The reason is a politically complex one, to which I shall come a little later. But the fact remains that the idea of heliocentricity of the solar system had been mooted 1,400 years before Copernicus by an Indian scientist. That was around 600 AD.


Yet, it is claimed that astronomy as a discipline began around 1500 AD, starting with Copernicus suggesting heliocentricity 900 years after the Surya Siddhant, or The Solar Principle was written in India.


The Surya Siddhanta describes the rules to calculate the motions of various planets and the moon relative to various constellations, diameters of various planets, and calculates the orbits of various astronomical bodies


In the Satapatha Brahman, an ancient Indian treatise dating back to 9th to 7th BCE, the author, Yajnavalka suggested that the sun moves in its own axis.

“The sun moves in its own axis in space taking along with itself the mortal bodies like earth through force of attraction."


During the 1st millennium BCE, the Vaisheshika school of atomism was founded. The most important proponent of this school was Kanada, an Indian philosopher.[ The school proposed that atoms are indivisible and eternal, can neither be created nor destroyed.


So, is there much that we have ignored in the readings of Surya Siddhant, or the treatises of Brahmagupta, Aryabhatta, Sushrut and other ancient Indian scientists? After all, why is there a statue of Sushruta at The Royal Australia College of Surgeons?


Bigotry Vs Science

There is this recent screeching Facebook Reel of some crank ‘swami’ saying that cow urine is the panacea for all worldly evils and that if millions of litres of cow urine is sprinkled from helicopters, India shall again reclaim its position of Vishwaguru.


A few years ago, a man in the Howrah district if the eastern Indian state of West Bengal started selling gaumutra at Rs 150 a litre and got it declared by some ‘Baba’ that this was a great health booster and medicine, etc.

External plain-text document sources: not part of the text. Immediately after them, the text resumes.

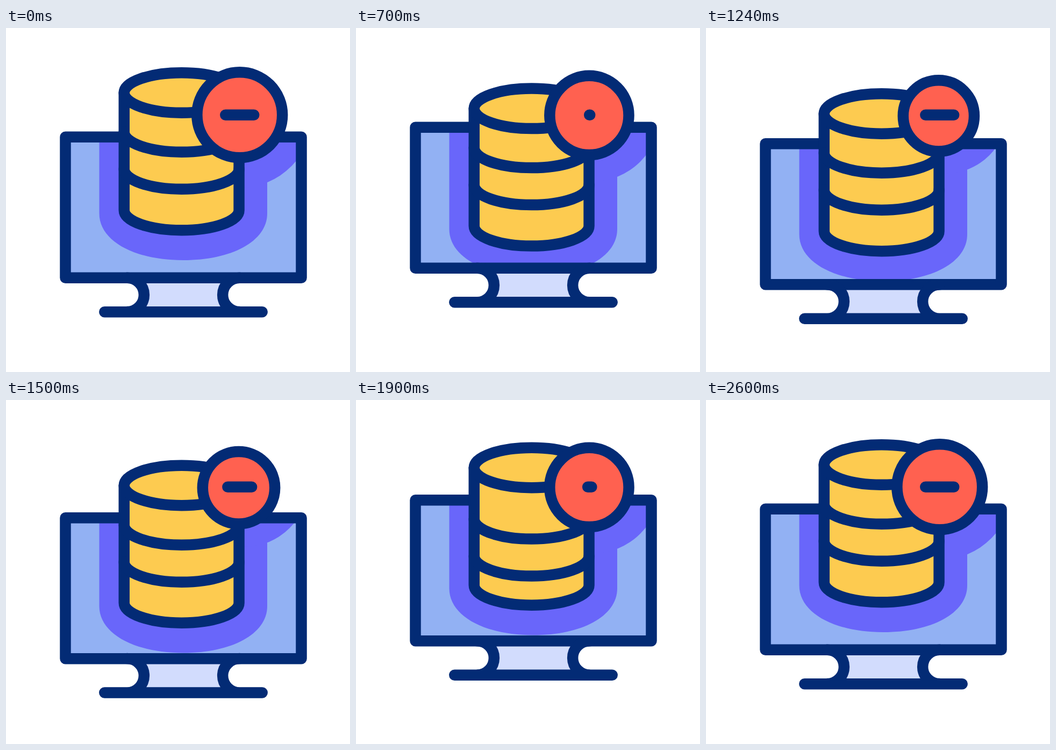
An HTML page for the animation above (2820 ms loop, 640 by 640 pixels).

```html
<!DOCTYPE html>
<html lang="en">
<head>
<meta charset="utf-8">
<title>Remove database</title>
<style>
  html, body { margin: 0; width: 100%; height: 100%; overflow: hidden; background: #fff; }
  svg { display: block; width: 100vw; height: 100vh; }
  .line { fill: none; stroke: #032b75; stroke-width: 20.5; stroke-linecap: round; stroke-linejoin: round; }
</style>
</head>
<body>
<svg viewBox="0 0 640 640">
  <defs>
    <clipPath id="screen"><rect id="window" x="110.5" y="202.75" width="439" height="262"/></clipPath>
  </defs>
  <g id="monitorFill">
    <path fill="#d2dcfd" d="M225.2 464.7a31.7 31.7 0 0 1 0 63.4H434.8a31.7 31.7 0 0 1 0-63.4z"/>
    <rect x="110.5" y="202.75" width="439" height="262" fill="#92b1f3"/>
  </g>
  <g clip-path="url(#screen)" fill="#6966fa">
    <path id="shadow" d="M173.5 60V345C173.5 397 240 432 329.75 432S486 397 486 345V60z"/>
    <circle id="halo"/>
  </g>
  <g id="monitorLine" class="line">
    <rect x="110.5" y="202.75" width="439" height="262"/>
    <path d="M225.2 464.7a31.7 31.7 0 0 1 0 63.4M434.8 464.7a31.7 31.7 0 0 0 0 63.4M183.3 528.2H476.7"/>
  </g>
  <g id="drum">
    <path class="line" style="fill:#fdcb50" d="M219.75 120.5a106.9 37.25 0 0 1 213.8 0V339a106.9 37.25 0 0 1-213.8 0z"/>
    <path class="line" d="M219.75 120.5a106.9 37.25 0 0 0 213.8 0"/>
  </g>
  <path id="bands" class="line" d="M219.75 193.5a106.9 37.25 0 0 0 213.8 0M219.75 262.5a106.9 37.25 0 0 0 213.8 0"/>
  <circle id="badge" class="line" style="fill:#ff6150"/>
  <path id="minus" class="line"/>
</svg>
<script>
const LOOP = 2820;
const el = id => document.getElementById(id);
const part = {};
for (const id of ['window', 'monitorFill', 'monitorLine', 'shadow', 'halo', 'drum', 'bands', 'badge', 'minus']) part[id] = el(id);

const progress = (t, a, b) => Math.min(1, Math.max(0, (t - a) / (b - a)));
const smooth = (t, a, b) => { const p = progress(t, a, b); return p * p * (3 - 2 * p); };
const shift = (node, y) => node.setAttribute('transform', `translate(0 ${y.toFixed(3)})`);

function circle(node, x, y, r) {
  node.setAttribute('cx', x);
  node.setAttribute('cy', y);
  node.setAttribute('r', r);
}

function draw(t) {
  // the monitor bobs up, down, up and home
  const bob = 19.3 * (-smooth(t, 200, 800) + 2 * smooth(t, 800, 1400)
    - 2 * smooth(t, 1400, 2000) + smooth(t, 2000, 2600));
  shift(part.monitorFill, bob);
  shift(part.monitorLine, bob);
  shift(part.window, bob);

  // the drum sinks, then its rings follow it back late
  const sink = 39 * (1 - Math.pow(1 - progress(t, 200, 1300), 2.3));
  const drumY = sink * (1 - smooth(t, 1460, 2036));
  shift(part.drum, drumY);
  shift(part.shadow, drumY);
  shift(part.bands, sink * (1 - smooth(t, 1710, 2250)));

  const k = smooth(t, 200, 1300) - smooth(t, 1300, 2400);
  circle(part.badge, 434.75 - 1.9 * k, 161.75 + 1.65 * k, 79.4 - 13.4 * k);
  circle(part.halo, 434.75 + 11 * k, 161.75 - 6.3 * k, 135.5 - 20.5 * k);

  // two squeezes of the minus sign
  const squeeze = s => smooth(t, s, s + 345) - smooth(t, s + 345, s + 955);
  const half = Math.max(0.01, 26.5 * (1 - squeeze(305) - squeeze(1415)));
  part.minus.setAttribute('d', `M${434.75 - half} 161.75H${434.75 + half}`);
}

const start = performance.now();
function tick() {
  draw((performance.now() - start) % LOOP);
  requestAnimationFrame(tick);
}
draw(0);
requestAnimationFrame(tick);
</script>
</body>
</html>
```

This had led to his arrest and a severe mass ridicule for his party, the BJP.


On September 1, justice Shekhar Kumar Yadav of the Allahabad High Court observed that "scientists believe that the cow is the only animal that exhales oxygen". He also called upon the Indian Parliament to declare the cow as the national animal and make cow protection a "Fundamental Right of Hindus".

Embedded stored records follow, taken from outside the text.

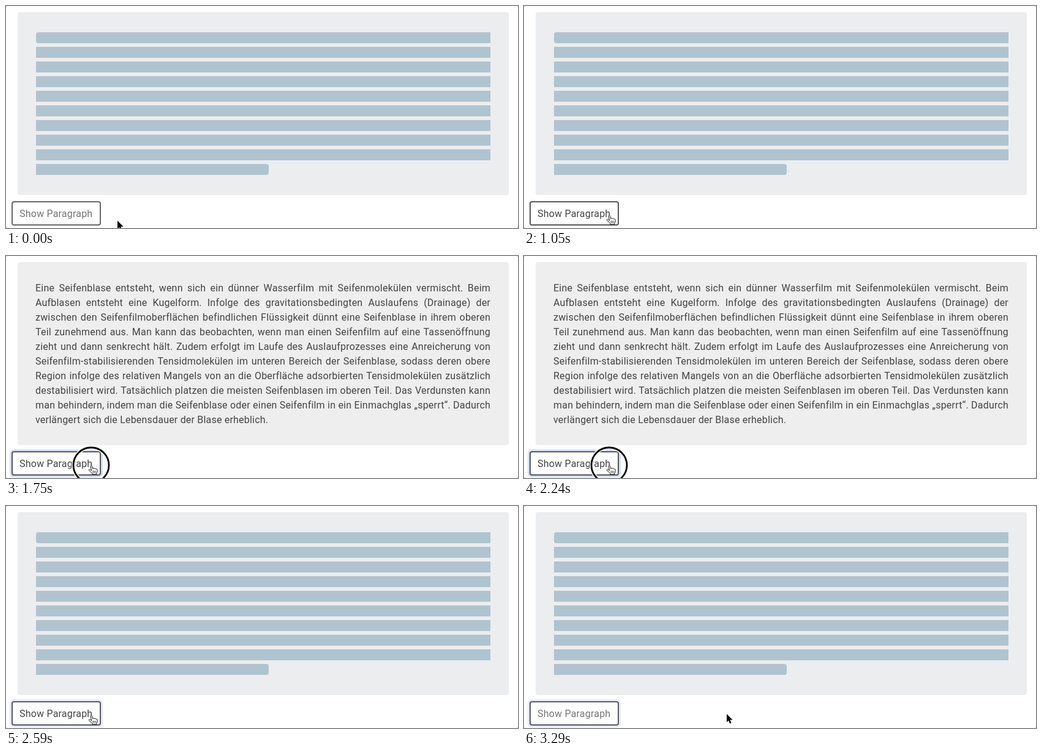
These frames come from a looping animation (836 px wide and 364 px high, 3360 ms). An HTML page:

```html
<!DOCTYPE html>
<html lang="de">
<head>
<meta charset="utf-8">
<title>Show Paragraph</title>
<style>
  html, body { margin: 0; width: 100%; height: 100%; overflow: hidden; background: #8a8a8a; }
  #stage {
    position: relative; width: 836px; height: 364px; overflow: hidden;
    border-radius: 2px; background: #fff;
    font: 16px/24px Roboto, Inter, sans-serif; letter-spacing: .2px;
  }
  #stage > * { position: absolute; box-sizing: border-box; }
  #panel { left: 19px; top: 10px; width: 802px; height: 300px; border-radius: 4px; }
  #text { left: 48px; top: 41px; width: 743px; color: #444; }
  #text div { height: 24px; text-align: justify; text-align-last: justify; }
  #text div:last-child { text-align-last: left; }
  #bars { left: 49px; top: 43px; width: 742px; }
  #bars div { height: 18px; margin-bottom: 6px; background: #b0c4cf; }
  #bars div:first-child { border-radius: 4px 0 0 4px; }
  #bars div:last-child { width: 380px; border-radius: 0 4px 4px 0; }
  #button {
    left: 9px; top: 320px; width: 146px; height: 40px; padding: 1px 0 0 11px;
    border: 2px solid; border-radius: 4px; background: #fff; line-height: 36px; white-space: nowrap;
  }
  #overlay { left: 0; top: 0; }
</style>
</head>
<body>
<div id="stage">
  <div id="panel"></div>
  <div id="bars"></div>
  <div id="text"></div>
  <div id="button"><span id="label">Show Paragraph</span></div>
  <svg id="overlay" width="836" height="364" fill="none">
    <g id="click">
      <circle cx="139" cy="343" r="29" stroke="#fff" stroke-opacity=".85" stroke-width="6"/>
      <circle cx="139" cy="343" r="29" stroke="#000" stroke-width="2.8"/>
    </g>
    <path id="arrow" d="M0 0V13.5L3 10.7L5.2 15.8L7.6 14.8L5.4 9.8H9.6Z"
      fill="#000" stroke="#fff" stroke-width="1.6" paint-order="stroke" stroke-linejoin="round"/>
    <g id="hand" stroke="#111" stroke-linejoin="round" stroke-linecap="round">
      <path fill="#fff" d="M-.8 1.8C-1 .2 1.3 0 1.7 1.6L2.6 5.6C3.1 4.4 5 4.5 5.3 5.9C5.9 5 7.5 5.2 7.8 6.5C8.7 5.8 10.1 6.4 10.1 7.8C10.3 10 9.7 12 8.7 13.2V15H1.9V13.6C.2 12.2 -1.3 10.2 -3.3 8.6C-4.5 7.4 -3.1 6.2 -1.7 7L.3 8.6Z"/>
      <path stroke-width=".8" d="M3.1 9.6V12.4M5.1 9.6V12.4M7.1 9.6V12.4"/>
    </g>
  </svg>
</div>
<script>
const LOOP = 3360, STEP = 70;
const ARRIVE = 840, SHOW = 1120, HIDE = 2590, LEAVE = 3010, END = 3290;

const lines = [
  "Eine Seifenblase entsteht, wenn sich ein dünner Wasserfilm mit Seifenmolekülen vermischt. Beim",
  "Aufblasen entsteht eine Kugelform. Infolge des gravitationsbedingten Auslaufens (Drainage) der",
  "zwischen den Seifenfilmoberflächen befindlichen Flüssigkeit dünnt eine Seifenblase in ihrem oberen",
  "Teil zunehmend aus. Man kann das beobachten, wenn man einen Seifenfilm auf eine Tassenöffnung",
  "zieht und dann senkrecht hält. Zudem erfolgt im Laufe des Auslaufprozesses eine Anreicherung von",
  "Seifenfilm-stabilisierenden Tensidmolekülen im unteren Bereich der Seifenblase, sodass deren obere",
  "Region infolge des relativen Mangels von an die Oberfläche adsorbierten Tensidmolekülen zusätzlich",
  "destabilisiert wird. Tatsächlich platzen die meisten Seifenblasen im oberen Teil. Das Verdunsten kann",
  "man behindern, indem man die Seifenblase oder einen Seifenfilm in ein Einmachglas „sperrt“. Dadurch",
  "verlängert sich die Lebensdauer der Blase erheblich."
];

const $ = id => document.getElementById(id);
const show = (id, on) => $(id).style.display = on ? "" : "none";
const mix = (a, b, k) => a + (b - a) * k;
const ramp = (t, from, to) => Math.min(1, Math.max(0, (t - from) / (to - from)));
const ease = k => k * k * (3 - 2 * k);
const gray = v => `rgb(${v}, ${v}, ${v})`;

for (const line of lines) {
  $("text").appendChild(document.createElement("div")).textContent = line;
  $("bars").appendChild(document.createElement("div"));
}

function draw(t) {
  const open = t >= SHOW && t < HIDE;
  const come = ease(ramp(t, ARRIVE - 385, ARRIVE));
  const go = ease(ramp(t, LEAVE, END));
  const x = mix(mix(182, 139, come), 331, go);
  const y = mix(mix(352, 343, come), 341, go);
  const over = x < 155;
  const hover = ramp(t, ARRIVE - 210, ARRIVE) - ramp(t, END - 210, END);
  const focus = ramp(t, SHOW, SHOW + 140);

  $("panel").style.background = open ? "#eee" : "#ecedef";
  show("text", open);
  show("bars", !open);
  show("click", open);
  show("hand", over);
  show("arrow", !over);
  $(over ? "hand" : "arrow").setAttribute("transform", `translate(${x} ${y})`);
  $("label").style.color = gray(mix(116, 68, hover));
  $("button").style.borderColor = t < HIDE ? gray(mix(104, 88, hover)) : "#58586a";
  $("button").style.boxShadow = `0 0 0 3px rgba(${open ? "212, 223, 245" : "230, 233, 240"}, ${focus})`;
}

const start = performance.now();
function tick() {
  const t = (performance.now() - start) % LOOP;
  draw(Math.floor(t / STEP) * STEP);
  requestAnimationFrame(tick);
}
tick();
</script>
</body>
</html>
```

Needless to say, he did not, indeed could not, cite any peer reviewed research paper to substantiate his statement of the belief systems of some unnamed scientists.

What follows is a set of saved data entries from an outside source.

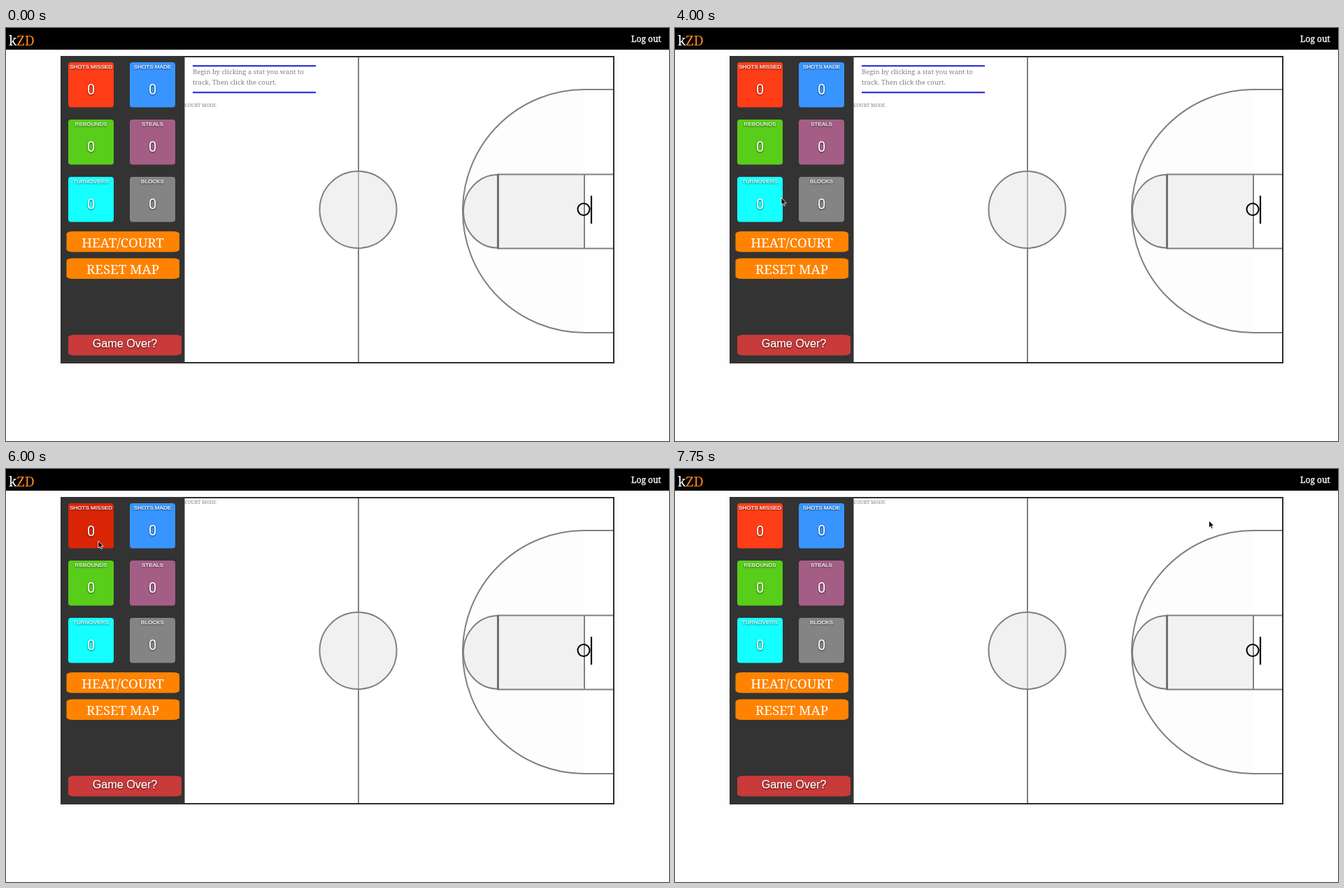
These frames come from a looping animation (948 by 591 pixels, 8000 ms). An HTML page:

```html
<!DOCTYPE html>
<html lang="en">
<head>
<meta charset="utf-8">
<title>Shot tracker</title>
<style>
  html, body { margin: 0; width: 100%; height: 100%; overflow: hidden; background: #fefefe; }
  svg { display: block; width: 100%; height: 100%; }
  text { font-family: "Noto Serif", serif; fill: #fff; }
  .mid { text-anchor: middle; }
  .sans { font-family: "Liberation Sans", Arial, sans-serif; stroke: #fff; stroke-width: .2; }
  .num { font: 20px Roboto, sans-serif; }
  .shade { filter: drop-shadow(0 1px 1px rgba(0, 0, 0, .65)); }
  .grey { fill: #808080; }
  .line { fill: none; stroke: #808080; stroke-width: 2; }
  .area { fill: #f1f1f1; }
</style>
</head>
<body>
<svg viewBox="0 0 948 591">
  <rect width="948" height="31"/>
  <text x="4" y="25" font-size="19.4">k<tspan fill="#ff8a1c">ZD</tspan></text>
  <text x="894" y="20" font-size="12" stroke="#fff" stroke-width=".35">Log out</text>

  <g id="court">
    <rect x="79" y="41" width="790" height="438" fill="#fff" stroke="#302c2f" stroke-width="2"/>
    <path d="M504 42V478" class="line"/>
    <circle cx="503.5" cy="260" r="55" fill="#e4e4e4" fill-opacity=".5"/>
    <circle cx="503.5" cy="260" r="55" class="line"/>
    <path d="M827 88A174 174 0 0 0 827 436Z" fill="#fdfdfd"/>
    <path d="M868 88H827A174 174 0 0 0 827 436H868" class="line"/>
    <path d="M703 210A49 52.3 0 0 0 703 314.6Z" class="area"/>
    <path d="M703 210A49 52.3 0 0 0 703 314.6" class="line"/>
    <rect x="704" y="209.5" width="123" height="106" class="area"/>
    <path d="M868 209.5H703V315.5H868M827 209V316" class="line"/>
    <path d="M703.5 209V316" stroke="#707070" stroke-width="3"/>
    <circle cx="826" cy="259.5" r="8.5" fill="none" stroke="#000" stroke-width="2"/>
    <path d="M837 240V280" stroke="#000" stroke-width="2.2"/>
  </g>

  <g id="hint">
    <path d="M267 54.2H443M267 92.3H443" stroke="#1c1cd8" stroke-width="2"/>
    <text x="267" y="66" font-size="9.47" class="grey">Begin by clicking a stat you want to</text>
    <text x="267" y="81" font-size="9.47" class="grey">track. Then click the court.</text>
  </g>
  <text id="mode" x="255.5" font-size="6.85" class="grey">COURT MODE</text>

  <rect x="78" y="40" width="177.5" height="439.5" fill="#333"/>
  <g id="tiles"></g>
  <g id="buttons">
    <rect x="86.5" y="291" width="161.5" height="29.5" rx="9" ry="3.5" fill="#ff8300"/>
    <text x="167" y="313.5" font-size="18.7" class="mid">HEAT/COURT</text>
    <rect x="86.5" y="329.5" width="161.5" height="29.5" rx="9" ry="3.5" fill="#ff8300"/>
    <text x="167" y="352" font-size="18.7" class="mid">RESET MAP</text>
    <rect x="89" y="439" width="162" height="29.5" rx="9" ry="3.5" fill="#c93a3a"/>
    <text x="170" y="457" font-size="16.2" class="mid sans shade">Game Over?</text>
  </g>

  <path id="cursor" d="M0 0V10L2.3 7.9L3.9 11.4L5.6 10.7L4.1 7.3H7.2Z" fill="#000" stroke="#fff" stroke-width=".8"/>
</svg>
<script>
const LOOP = 8000;
const $ = id => document.getElementById(id);

// label, colour, hover colour
const stats = [
  ["SHOTS MISSED", "#ff3d17", "#d92505"],
  ["SHOTS MADE", "#3895ff", "#0060d6"],
  ["REBOUNDS", "#58cd1a", "#40a00e"],
  ["STEALS", "#a45e86", "#824768"],
  ["TURNOVERS", "#14ffff", "#00a6a6"],
  ["BLOCKS", "#848484", "#666666"]
];
const [MISSED, MADE, REBOUNDS, , TURNOVERS] = stats.keys();

// time, pointer x, pointer y, hovered tile; time alone hides the pointer
const track = [
  [0], [500, 461.5, -2.5], [750],
  [1750, 147, 48.5], [2000, 155, 59], [2250, 161, 68], [2500, 165, 73.5],
  [3000, 168, 92], [3250, 170, 128], [3500, 166, 176], [3750, 158, 220], [4000, 152, 243],
  [4250, 150, 242, TURNOVERS], [4500, 144, 235, TURNOVERS], [4750, 137, 225, TURNOVERS],
  [5000, 131, 168, REBOUNDS], [5250, 128.5, 108.5, MISSED], [5500, 128.5, 104.5, MISSED],
  [6000, 132, 103, MISSED], [6250, 182, 104, MADE], [6500, 237, 104, MADE],
  [6750, 400, 86], [7000, 592, 68], [7250, 690, 68], [7500, 742, 71], [7750, 763.5, 74]
];

const tiles = stats.map(([label, color], i) => {
  const x = 89 + i % 2 * 88, y = 49 + (i >> 1) * 82;
  $("tiles").insertAdjacentHTML("beforeend", `<g>
    <rect x="${x}" y="${y}" width="65" height="64.5" rx="4" fill="${color}"/>
    <g class="shade mid">
      <text x="${x + 32.5}" y="${y + 8.5}" font-size="8.1" class="sans">${label}</text>
      <text x="${x + 32.5}" y="${y + 46}" class="num">0</text>
    </g></g>`);
  const [box, caption] = $("tiles").lastElementChild.children;
  return { box, caption };
});

function draw(t) {
  const [, x, y, hover] = track.findLast(step => step[0] <= t);
  const picked = t >= 6000;

  $("cursor").style.display = x === undefined ? "none" : "";
  if (x !== undefined) $("cursor").setAttribute("transform", `translate(${x} ${y})`);

  $("hint").style.display = picked ? "none" : "";
  $("mode").setAttribute("y", picked ? 49.5 : 112.7);

  tiles.forEach(({ box, caption }, i) => {
    const active = i === hover;
    const sunk = active || (picked && i === MISSED);
    box.setAttribute("fill", stats[i][active ? 2 : 1]);
    caption.setAttribute("transform", `translate(0 ${sunk ? 0.6 : 0})`);
  });
}

const start = performance.now();
function tick() {
  draw((performance.now() - start) % LOOP);
  requestAnimationFrame(tick);
}
tick();
</script>
</body>
</html>
```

Left, Right and Centre

Over the past 10 years, this widespread rightwing bigotry has done massive damage to the glorious cause of ancient Indian sciences, such as that of panchagavya, of which cow urine is a component. And this has led to a barrage of spoofs and memes by Left liberals, directed at demolishing every ancient Indian scientific achievement as ‘jingoism’.


So, is there a science behind gaumutra and is panchagavya truly an agricultural science? Or is it a just a blind faith or superstition sans any semblance if science, as the bigots from the Left insist? Did India discover Zero, as is widely held?


The Interesting thing is that today, modern western science is validating much of these discoveries and yet, we are not able to do so. This is because we are caught in the middle of this Left and Right battle for ideological supremacy.


That is why we need a balanced, strictly Centrist approach to reclaim ancient Indian sciences and take our own findings forward, for there is much on quarks and cosmogony that we already have in India, but we do not have the labs to prove those theorems.


From Surya Siddhant to Gayatri Mantra, most of our ancient scientific achievements have been put under wraps. Mainly because the West has promoted itself as the centre of civilisation, and because of a lack of policy for reviving Indian sciences, we have failed to counter that.


India has already much to give to the world, but we are losing out in creating intellectual property and the west is beating us in this relay race. For India, it is a relay race, but our runners are not catching the baton from the past and taking things forward.


Ultimately it is a question of India’s intellectual properties and national wealth, and for creating that, we do need a policy framework. So let us see what we have and what we need.


(Coming up: Gaumutra, Panchagavya and Science)